Exercise directions:
Check each line of the records below and collect those that include the word "caret".

Extracted data:
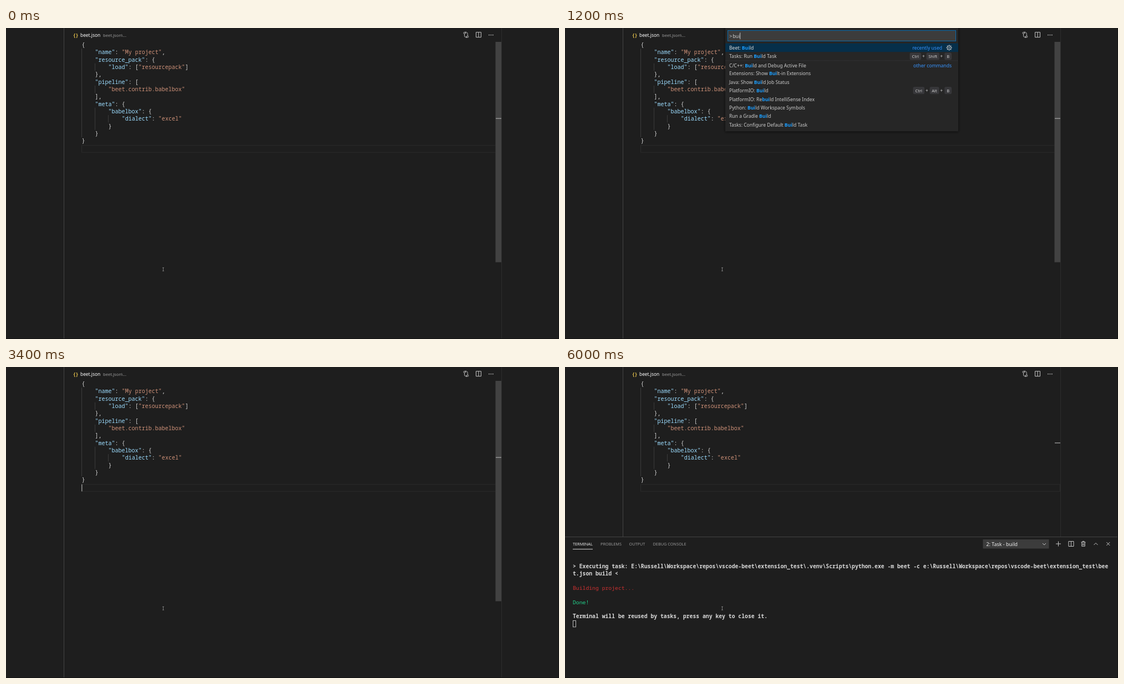
These frames come from a looping animation (997 px wide and 561 px high, 6200 ms). An HTML page:

```html
<!DOCTYPE html>
<html lang="en">
<head>
<meta charset="utf-8">
<title>Build task</title>
<style>
html, body { margin: 0; width: 100%; height: 100%; overflow: hidden; background: #1e1e1e; }
svg { display: block; width: 100%; height: 100%; }
text { white-space: pre; }
.ui { font-family: "Noto Sans", "Open Sans", sans-serif; }
.mono { font-family: "Noto Sans Mono", "DejaVu Sans Mono", monospace; }
</style>
</head>
<body>
<svg id="stage" viewBox="0 0 997 561">
  <defs>
    <filter id="shade" x="-5%" y="-10%" width="110%" height="125%">
      <feDropShadow dx="0" dy="1" stdDeviation="2.5" flood-color="#000" flood-opacity=".7"/>
    </filter>
  </defs>
  <rect width="997" height="561" fill="#1e1e1e"/>
  <g id="editor"></g>
  <g id="live"></g>
  <g id="pointer"></g>
</svg>
<script>
const LOOP = 6200, STEP = 200;
const $ = id => document.getElementById(id);
const esc = s => s.replace(/&/g, '&amp;').replace(/</g, '&lt;').replace(/>/g, '&gt;');
const rect = (x, y, w, h, fill, more = '') =>
  `<rect x="${x}" y="${y}" width="${w}" height="${h}" fill="${fill}" ${more}/>`;
const path = (d, stroke, width = 1, more = '') =>
  `<path d="${d}" fill="none" stroke="${stroke}" stroke-width="${width}" ${more}/>`;
const raw = (cls, x, y, size, fill, body, more = '') =>
  `<text class="${cls}" x="${x}" y="${y}" font-size="${size}" fill="${fill}" ${more}>${body}</text>`;
const ui = (x, y, s, fill = '#ccc', size = 8.57, more = '') => raw('ui', x, y, size, fill, esc(s), more);

// ---- editor ----
const CODE = [
  '{',
  '    "name": "My project",',
  '    "resource_pack": {',
  '        "load": ["resourcepack"]',
  '    },',
  '    "pipeline": [',
  '        "beet.contrib.babelbox"',
  '    ],',
  '    "meta": {',
  '        "babelbox": {',
  '            "dialect": "excel"',
  '        }',
  '    }',
  '}'
];
const LINE = 13.33, CELL = 6.02;

function codeLine(s, i) {
  const y = 33.9 + i * LINE;
  return [...s.matchAll(/"[^"]*"(?=(:)?)|[^\s"]+/g)].map(m => {
    const color = m[0][0] !== '"' ? '#d4d4d4' : m[1] ? '#9cdcfe' : '#ce9178';
    return raw('mono', 136.4 + m.index * CELL, y, 10.03, color, m[0]);
  }).join('');
}

function guide(level, from, to) {
  const x = 136.5 + level * 24;
  return path(`M${x} ${23.8 + from * LINE}V${23.8 + to * LINE}`, '#3b3b3b');
}

function splitIcon(x, y, c) {
  return path(`M${x - 4.5} ${y - 4.5}h9v9h-9zM${x} ${y - 4.5}v9`, c, 1);
}

function drawEditor() {
  const c = '#c5c5c5';
  return path('M104.5 0V561', '#444') + path('M893.5 0V561', '#2c2c2c') +
    raw('mono', 120.8, 15.6, 8.6, '#e3c04b', '{', 'font-weight="700"') +
    raw('mono', 125.4, 15.6, 8.6, '#e3c04b', '}', 'font-weight="700"') +
    ui(134, 16.2, 'beet.json', '#fff', 8.4) +
    ui(175, 16.2, 'beet.json\\...', '#9d9d9d', 7.65) +
    path('M826.5 10.5v3.5q0 2.5 2.5 2.5h2M829.5 14.8l1.7 1.7-1.7 1.7M832.3 14v-3.5q0-2.5-2.5-2.5h-2M829.3 6.3l-1.7 1.7 1.7 1.7', c, .9) +
    `<g fill="none" stroke="${c}" stroke-width=".9"><circle cx="826.5" cy="9" r="1.5"/><circle cx="832.3" cy="15.6" r="1.5"/></g>` +
    splitIcon(852, 12.2, c) +
    [871, 874.4, 877.8].map(x => `<circle cx="${x}" cy="12.6" r=".9" fill="${c}"/>`).join('') +
    guide(0, 1, 13) + guide(1, 3, 4) + guide(1, 6, 7) + guide(1, 9, 12) + guide(2, 10, 11) +
    CODE.map(codeLine).join('');
}

// ---- command palette ----
const RECENT = [
  'Beet: Build', 'View: Reset Zoom', 'Beet: Link World', 'Git: Push', 'Git: Merge Branch...',
  'Git: Checkout to...', 'Git: Pull', 'Git: Delete Branch...', 'Git: Delete Tag', 'Git: Push Tags',
  'Git: Create Tag', 'Git: Remove Remote', 'Git: Rename Branch...', 'Git: Fetch'
];
const MATCHES = [
  'Beet: Build', 'Tasks: Run Build Task', 'C/C++: Build and Debug Active File',
  'Extensions: Show Built-in Extensions', 'Java: Show Build Job Status', 'PlatformIO: Build',
  'PlatformIO: Rebuild IntelliSense Index', 'Python: Build Workspace Symbols',
  'Run a Gradle Build', 'Tasks: Configure Default Build Task'
];
const FILES = ['beet.json', 'beet-release.json'];
const ROW = 15.42, rowY = i => 39 + i * ROW;

// Highlights the first place where the query, or its longest leading part, occurs.
function marked(s, query) {
  for (let n = query.length; n > 0; n--) {
    const at = s.toLowerCase().indexOf(query.slice(0, n));
    if (at >= 0) return esc(s.slice(0, at)) +
      `<tspan fill="#1b9dff" font-weight="700">${esc(s.slice(at, at + n))}</tspan>` + esc(s.slice(at + n));
  }
  return esc(s);
}

function keys(row, list) {
  const y = rowY(row);
  return list.map(([name, x, w], i) =>
    rect(x, y - 9.4, w, 12, '#37373a', 'rx="1.5" stroke="#414144" stroke-width=".6"') +
    ui(x + w / 2, y - .6, name, '#ccc', 7.5, 'text-anchor="middle"') +
    (i ? ui(x - 5.8, y, '+', '#ccc', 8, 'text-anchor="middle"') : '')).join('');
}

function gear(x, y) {
  let teeth = '';
  for (let i = 0; i < 8; i++) {
    const a = i * Math.PI / 4, c = Math.cos(a), s = Math.sin(a);
    teeth += `M${x + 3.4 * c} ${y + 3.4 * s}L${x + 5 * c} ${y + 5 * s}`;
  }
  return path(teeth, '#c5c5c5', 1.5) +
    `<g fill="none" stroke="#c5c5c5" stroke-width=".9"><circle cx="${x}" cy="${y}" r="3.5"/><circle cx="${x}" cy="${y}" r="1.3"/></g>`;
}

function palette(items, query) {
  const h = 32 + items.length * ROW;
  return rect(289, -6, 420, h + 6, '#252526', 'filter="url(#shade)"') +
    rect(293.5, 4.5, 411, 19, '#3c3c3c', 'stroke="#0a6bad"') +
    rect(289, 27.7, 420, ROW, '#062f4a') +
    items.map((s, i) => raw('ui', 296, rowY(i) + (items === MATCHES && i === 2 ? .8 : 0), 8.57,
      i ? '#ccc' : '#e2e2e2', marked(s, query))).join('');
}

function commands(query) {
  const items = query ? MATCHES : RECENT;
  let out = palette(items, query) +
    ui(296.3, 17.6, '>', '#ccc', 9) +
    ui(302.2, 17.6, query, '#ccc', 8.8, 'id="query"') +
    ui(680, 39, 'recently used', '#3794ff', 8.57, 'text-anchor="end"') + gear(692.6, 35.6);
  if (query) {
    out += path('M289 58.9H709', '#3f3f46', .8, 'stroke-dasharray="1 1"') +
      ui(697, rowY(2) + .8, 'other commands', '#3794ff', 8.57, 'text-anchor="end"') +
      keys(1, [['Ctrl', 622, 19.5], ['Shift', 652, 22.5], ['B', 684.7, 11.8]]) +
      keys(5, [['Ctrl', 628, 19.5], ['Alt', 658, 16], ['B', 684.7, 11.8]]);
  } else {
    out += keys(1, [['Ctrl', 625.8, 19.5], ['NumPad0', 655.8, 40.7]]);
  }
  return out + rect(302.2, 8.3, .9, 12, '#ccc', 'id="caret"');
}

function picker(caret) {
  return palette(FILES, '') + ui(296, 17.6, 'Pick beet config file', '#a0a0a0', 8.6) +
    (caret ? rect(296, 8, 1, 12, '#ccc') : '');
}

// ---- terminal panel ----
const HOME = ':\\Russell\\Workspace\\repos\\vscode-beet\\extension_test\\';
const OUTPUT = [
  [4000, 0, `> Executing task: E${HOME}.venv\\Scripts\\python.exe -m beet -c e${HOME}bee`, '#d8d8d8', 700],
  [4000, 1, 't.json build <', '#d8d8d8', 700],
  [4400, 3, 'Building project...', '#cd3131', 400],
  [4800, 5, 'Done!', '#23d18b', 400],
  [5000, 7, 'Terminal will be reused by tasks, press any key to close it.', '#d8d8d8', 700]
];

function terminal(t) {
  const c = '#c5c5c5';
  const row = t < 4000 ? 0 : t < 4400 ? 3 : t < 4800 ? 4 : t < 5000 ? 6 : 8;
  const tabs = [['TERMINAL', 14], ['PROBLEMS', 64], ['OUTPUT', 115.5], ['DEBUG CONSOLE', 158.5]];
  return rect(0, 306, 997, 255, '#1e1e1e') + path('M0 306.5H997', '#434343') +
    tabs.map(([s, x], i) => ui(x, 322, s, i ? '#969696' : '#e7e7e7', 7.3)).join('') +
    path('M14 328.6H50', '#e7e7e7', .9) +
    rect(753.5, 311, 119, 16.5, '#3c3c3c') + ui(759.5, 322.7, '2: Task - build', '#f0f0f0', 8.9) +
    path('M861 318l3 3 3-3', c) +
    path('M889.5 314.5v9M885 319h9', c) + splitIcon(912.5, 319, c) +
    path('M930.5 316h8M933 316v-1.6h3V316M931.7 316v7.3h5.6V316M933.5 318v3.7M935.5 318v3.7', c, 1) +
    path('M953.5 321l3.5-3.5 3.5 3.5', c) + path('M976.3 316l6 6M982.3 316l-6 6', c) +
    OUTPUT.filter(o => t >= o[0]).map(([, r, s, fill, weight]) =>
      raw('mono', 14, 362.8 + r * 12.95, 9.75, fill, esc(s), `font-weight="${weight}"`)).join('') +
    rect(14.5, 353.9 + row * 12.95, 5, 11.4, 'none', 'stroke="#c8c8c8" stroke-width=".9"');
}

// ---- timeline ----
const within = (t, a, b) => t >= a && t < b;

// One letter per step from 800 ms, the last two together.
const typed = t => t >= 1400 ? 'build' : 'bui'.slice(0, Math.max(0, (t - 600) / STEP));

function scene(t) {
  const open = t >= 3600;
  let out = rect(136.5, 211.8, open ? 756 : 752, 12.4, 'none', 'stroke="#2b2b2b"');
  if (!open) out += rect(882.5, 25, 10.5, 397.5, '#424242');
  out += rect(883, open ? 136.3 : 162.5, 10, 1.3, '#a0a0a0');
  if (within(t, 3200, 4000) || within(t, 4600, 5000) || within(t, 5600, 6000))
    out += rect(136.2, 211.6, 1.2, 12.8, '#aeafad');
  if (within(t, 400, 1600)) out += commands(typed(t));
  if (within(t, 1600, 3200)) out += picker(!within(t, 2200, 2600) && t < 3000);
  if (open) out += terminal(t);
  return out;
}

let shown = -1;
function update(ms) {
  const t = Math.floor(ms % LOOP / STEP) * STEP;
  if (t === shown) return;
  shown = t;
  $('live').innerHTML = scene(t);
  const caret = $('caret');
  if (caret && $('query').textContent)
    caret.setAttribute('x', 302.2 + $('query').getComputedTextLength());
}

$('editor').innerHTML = drawEditor();
$('pointer').innerHTML = path('M282 432.4h3M282 438.2h3M283.5 432.4v5.8', '#a0a0a0', .7) +
  rect(996, 0, 1, 561, '#121212') + rect(0, 560, 997, 1, '#121212');

let start;
function tick(now) {
  start ??= now;
  update(now - start);
  requestAnimationFrame(tick);
}
update(0);
requestAnimationFrame(tick);
</script>
</body>
</html>
```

Exercise answer:
  return out + rect(302.2, 8.3, .9, 12, '#ccc', 'id="caret"');
function picker(caret) {
    (caret ? rect(296, 8, 1, 12, '#ccc') : '');
  const caret = $('caret');
  if (caret && $('query').textContent)
    caret.setAttribute('x', 302.2 + $('query').getComputedTextLength());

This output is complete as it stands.